- **Task to carry out**
Please output the following records exactly. Leave every image out.

◆ ◆ ◆ ◆

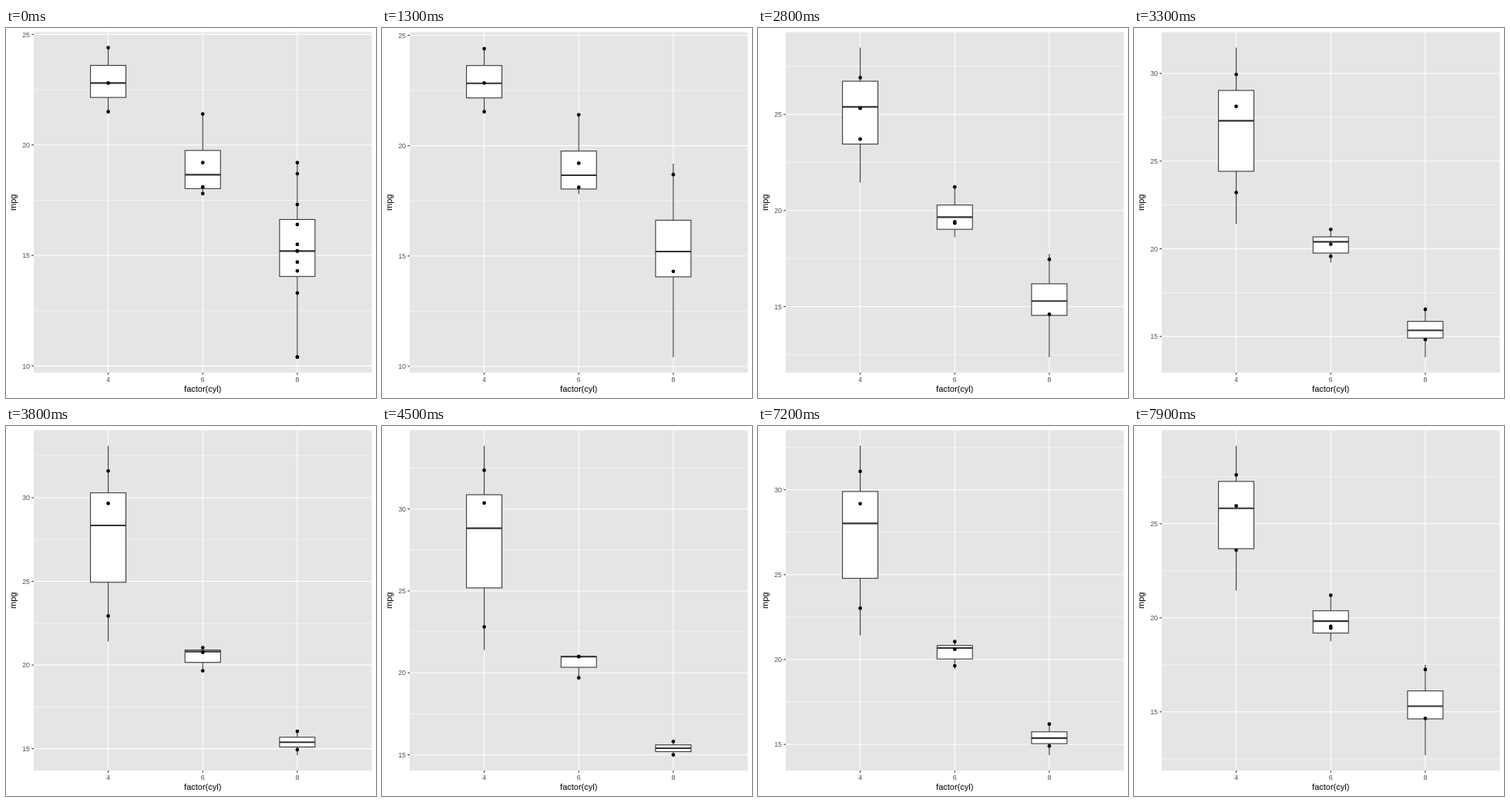
An HTML page with a canvas that plays this animation: 480 by 480 pixels, repeating every 8000 ms.

```html
<!DOCTYPE html>
<html lang="en">
<head>
<meta charset="utf-8">
<title>Box plot transition</title>
<style>
  html, body { margin: 0; width: 100%; height: 100%; overflow: hidden; background: #fff; }
  canvas { display: block; }
</style>
</head>
<body>
<canvas id="chart" width="480" height="480"></canvas>
<script>
const ctx = document.getElementById('chart').getContext('2d');
const LOOP = 8000, STEP = 100, MOVE = 4000;
const PANEL = { left: 36, right: 474.5, top: 5.5, bottom: 447 };
const GROUPS = ['4', '6', '8'];
const FONT = '"Liberation Sans", Arial, sans-serif';
const DARK = '#333';

// Two states; points move pairwise, the surplus shows only while a state rests.
const STATES = [
  [[24.4, 22.8, 21.5],
   [21.4, 18.1, 19.2, 17.8],
   [18.7, 14.3, 16.4, 17.3, 15.2, 10.4, 10.4, 14.7, 15.5, 15.2, 13.3, 19.2]],
  [[22.8, 32.4, 30.4, 33.9, 27.3, 26, 30.4, 21.4],
   [21, 21, 19.7],
   [15.8, 15]]
];

function quantiles(values) {
  const sorted = [...values].sort((a, b) => a - b);
  return [0, .25, .5, .75, 1].map(q => {
    const pos = q * (sorted.length - 1), i = Math.floor(pos);
    return mix(sorted[i], sorted[Math.ceil(pos)], pos - i);
  });
}

const BOXES = STATES.map(state => state.map(quantiles));

function mix(a, b, p) { return a + (b - a) * p; }
function ease(x) { return x < .5 ? 4 * x ** 3 : 1 - 4 * (1 - x) ** 3; }
function groupX(i) { return 255.25 + (i - 1) * 122.65; }

function line(x1, y1, x2, y2, color, width) {
  ctx.strokeStyle = color;
  ctx.lineWidth = width;
  ctx.beginPath();
  ctx.moveTo(x1, y1);
  ctx.lineTo(x2, y2);
  ctx.stroke();
}

function text(string, x, y, size, color, align = 'center') {
  ctx.font = `${size}px ${FONT}`;
  ctx.fillStyle = color;
  ctx.textAlign = align;
  ctx.fillText(string, x, y);
}

function drawBox(x, [min, q1, median, q3, max]) {
  const half = 23;
  line(x, q3, x, max, DARK, 1.07);
  line(x, q1, x, min, DARK, 1.07);
  ctx.fillStyle = '#fff';
  ctx.fillRect(x - half, q3, 2 * half, q1 - q3);
  ctx.strokeRect(x - half, q3, 2 * half, q1 - q3);
  line(x - half, median, x + half, median, DARK, 2.13);
}

function drawPoint(x, y) {
  ctx.fillStyle = '#000';
  ctx.beginPath();
  ctx.arc(x, y, 2.35, 0, 2 * Math.PI);
  ctx.fill();
}

function drawAxes(low, high, toY) {
  const { left, right, top, bottom } = PANEL;
  ctx.fillStyle = '#e5e5e5';
  ctx.fillRect(left, top, right - left, bottom - top);

  for (let v = Math.ceil(low / 2.5) * 2.5; v <= high; v += 2.5) {
    const y = toY(v), major = v % 5 === 0;
    line(left, y, right, y, '#fff', major ? 1.07 : .53);
    if (major) {
      line(left - 2.74, y, left, y, DARK, 1.07);
      text(v, 31, y + 3.15, 8.8, '#4d4d4d', 'right');
    }
  }
  GROUPS.forEach((name, i) => {
    const x = groupX(i);
    line(x, top, x, bottom, '#fff', 1.07);
    line(x, bottom, x, bottom + 2.74, DARK, 1.07);
    text(name, x, 459, 8.8, '#4d4d4d');
  });

  text('factor(cyl)', 255.25, 472, 11, '#000');
  ctx.save();
  ctx.translate(13.4, 226.25);
  ctx.rotate(-Math.PI / 2);
  text('mpg', 0, 0, 11, '#000');
  ctx.restore();
}

function draw(time) {
  const t = Math.floor(time / STEP) * STEP;
  const from = t < 6000 ? 0 : 1, to = 1 - from;
  const x = Math.min(1, Math.max(0, (t - (from ? 5900 : 900)) / MOVE));
  const p = t < 1000 ? 0 : ease(x);

  const boxes = BOXES[from].map((box, g) =>
    box.map((v, k) => mix(v, BOXES[to][g][k], p)));
  const points = p === 0 ? STATES[from] : p === 1 ? STATES[to] :
    STATES[from].map((values, g) => {
      const next = STATES[to][g];
      return values.slice(0, next.length).map((v, k) => mix(v, next[k], p));
    });

  // The view follows the data with 5% padding.
  const all = boxes.flat(), min = Math.min(...all), max = Math.max(...all);
  const pad = (max - min) * .05, low = min - pad, high = max + pad;
  const toY = v => mix(PANEL.bottom, PANEL.top, (v - low) / (high - low));

  ctx.clearRect(0, 0, 480, 480);
  drawAxes(low, high, toY);
  boxes.forEach((box, g) => drawBox(groupX(g), box.map(toY)));
  points.forEach((values, g) => values.forEach(v => drawPoint(groupX(g), toY(v))));
}

const start = performance.now();
function tick() {
  draw((performance.now() - start) % LOOP);
  requestAnimationFrame(tick);
}
tick();
</script>
</body>
</html>
```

◆ ◆ ◆ ◆

- **Solution for this task**
An HTML page with a canvas that plays this animation: 480 by 480 pixels, repeating every 8000 ms.

```html
<!DOCTYPE html>
<html lang="en">
<head>
<meta charset="utf-8">
<title>Box plot transition</title>
<style>
  html, body { margin: 0; width: 100%; height: 100%; overflow: hidden; background: #fff; }
  canvas { display: block; }
</style>
</head>
<body>
<canvas id="chart" width="480" height="480"></canvas>
<script>
const ctx = document.getElementById('chart').getContext('2d');
const LOOP = 8000, STEP = 100, MOVE = 4000;
const PANEL = { left: 36, right: 474.5, top: 5.5, bottom: 447 };
const GROUPS = ['4', '6', '8'];
const FONT = '"Liberation Sans", Arial, sans-serif';
const DARK = '#333';

// Two states; points move pairwise, the surplus shows only while a state rests.
const STATES = [
  [[24.4, 22.8, 21.5],
   [21.4, 18.1, 19.2, 17.8],
   [18.7, 14.3, 16.4, 17.3, 15.2, 10.4, 10.4, 14.7, 15.5, 15.2, 13.3, 19.2]],
  [[22.8, 32.4, 30.4, 33.9, 27.3, 26, 30.4, 21.4],
   [21, 21, 19.7],
   [15.8, 15]]
];

function quantiles(values) {
  const sorted = [...values].sort((a, b) => a - b);
  return [0, .25, .5, .75, 1].map(q => {
    const pos = q * (sorted.length - 1), i = Math.floor(pos);
    return mix(sorted[i], sorted[Math.ceil(pos)], pos - i);
  });
}

const BOXES = STATES.map(state => state.map(quantiles));

function mix(a, b, p) { return a + (b - a) * p; }
function ease(x) { return x < .5 ? 4 * x ** 3 : 1 - 4 * (1 - x) ** 3; }
function groupX(i) { return 255.25 + (i - 1) * 122.65; }

function line(x1, y1, x2, y2, color, width) {
  ctx.strokeStyle = color;
  ctx.lineWidth = width;
  ctx.beginPath();
  ctx.moveTo(x1, y1);
  ctx.lineTo(x2, y2);
  ctx.stroke();
}

function text(string, x, y, size, color, align = 'center') {
  ctx.font = `${size}px ${FONT}`;
  ctx.fillStyle = color;
  ctx.textAlign = align;
  ctx.fillText(string, x, y);
}

function drawBox(x, [min, q1, median, q3, max]) {
  const half = 23;
  line(x, q3, x, max, DARK, 1.07);
  line(x, q1, x, min, DARK, 1.07);
  ctx.fillStyle = '#fff';
  ctx.fillRect(x - half, q3, 2 * half, q1 - q3);
  ctx.strokeRect(x - half, q3, 2 * half, q1 - q3);
  line(x - half, median, x + half, median, DARK, 2.13);
}

function drawPoint(x, y) {
  ctx.fillStyle = '#000';
  ctx.beginPath();
  ctx.arc(x, y, 2.35, 0, 2 * Math.PI);
  ctx.fill();
}

function drawAxes(low, high, toY) {
  const { left, right, top, bottom } = PANEL;
  ctx.fillStyle = '#e5e5e5';
  ctx.fillRect(left, top, right - left, bottom - top);

  for (let v = Math.ceil(low / 2.5) * 2.5; v <= high; v += 2.5) {
    const y = toY(v), major = v % 5 === 0;
    line(left, y, right, y, '#fff', major ? 1.07 : .53);
    if (major) {
      line(left - 2.74, y, left, y, DARK, 1.07);
      text(v, 31, y + 3.15, 8.8, '#4d4d4d', 'right');
    }
  }
  GROUPS.forEach((name, i) => {
    const x = groupX(i);
    line(x, top, x, bottom, '#fff', 1.07);
    line(x, bottom, x, bottom + 2.74, DARK, 1.07);
    text(name, x, 459, 8.8, '#4d4d4d');
  });

  text('factor(cyl)', 255.25, 472, 11, '#000');
  ctx.save();
  ctx.translate(13.4, 226.25);
  ctx.rotate(-Math.PI / 2);
  text('mpg', 0, 0, 11, '#000');
  ctx.restore();
}

function draw(time) {
  const t = Math.floor(time / STEP) * STEP;
  const from = t < 6000 ? 0 : 1, to = 1 - from;
  const x = Math.min(1, Math.max(0, (t - (from ? 5900 : 900)) / MOVE));
  const p = t < 1000 ? 0 : ease(x);

  const boxes = BOXES[from].map((box, g) =>
    box.map((v, k) => mix(v, BOXES[to][g][k], p)));
  const points = p === 0 ? STATES[from] : p === 1 ? STATES[to] :
    STATES[from].map((values, g) => {
      const next = STATES[to][g];
      return values.slice(0, next.length).map((v, k) => mix(v, next[k], p));
    });

  // The view follows the data with 5% padding.
  const all = boxes.flat(), min = Math.min(...all), max = Math.max(...all);
  const pad = (max - min) * .05, low = min - pad, high = max + pad;
  const toY = v => mix(PANEL.bottom, PANEL.top, (v - low) / (high - low));

  ctx.clearRect(0, 0, 480, 480);
  drawAxes(low, high, toY);
  boxes.forEach((box, g) => drawBox(groupX(g), box.map(toY)));
  points.forEach((values, g) => values.forEach(v => drawPoint(groupX(g), toY(v))));
}

const start = performance.now();
function tick() {
  draw((performance.now() - start) % LOOP);
  requestAnimationFrame(tick);
}
tick();
</script>
</body>
</html>
```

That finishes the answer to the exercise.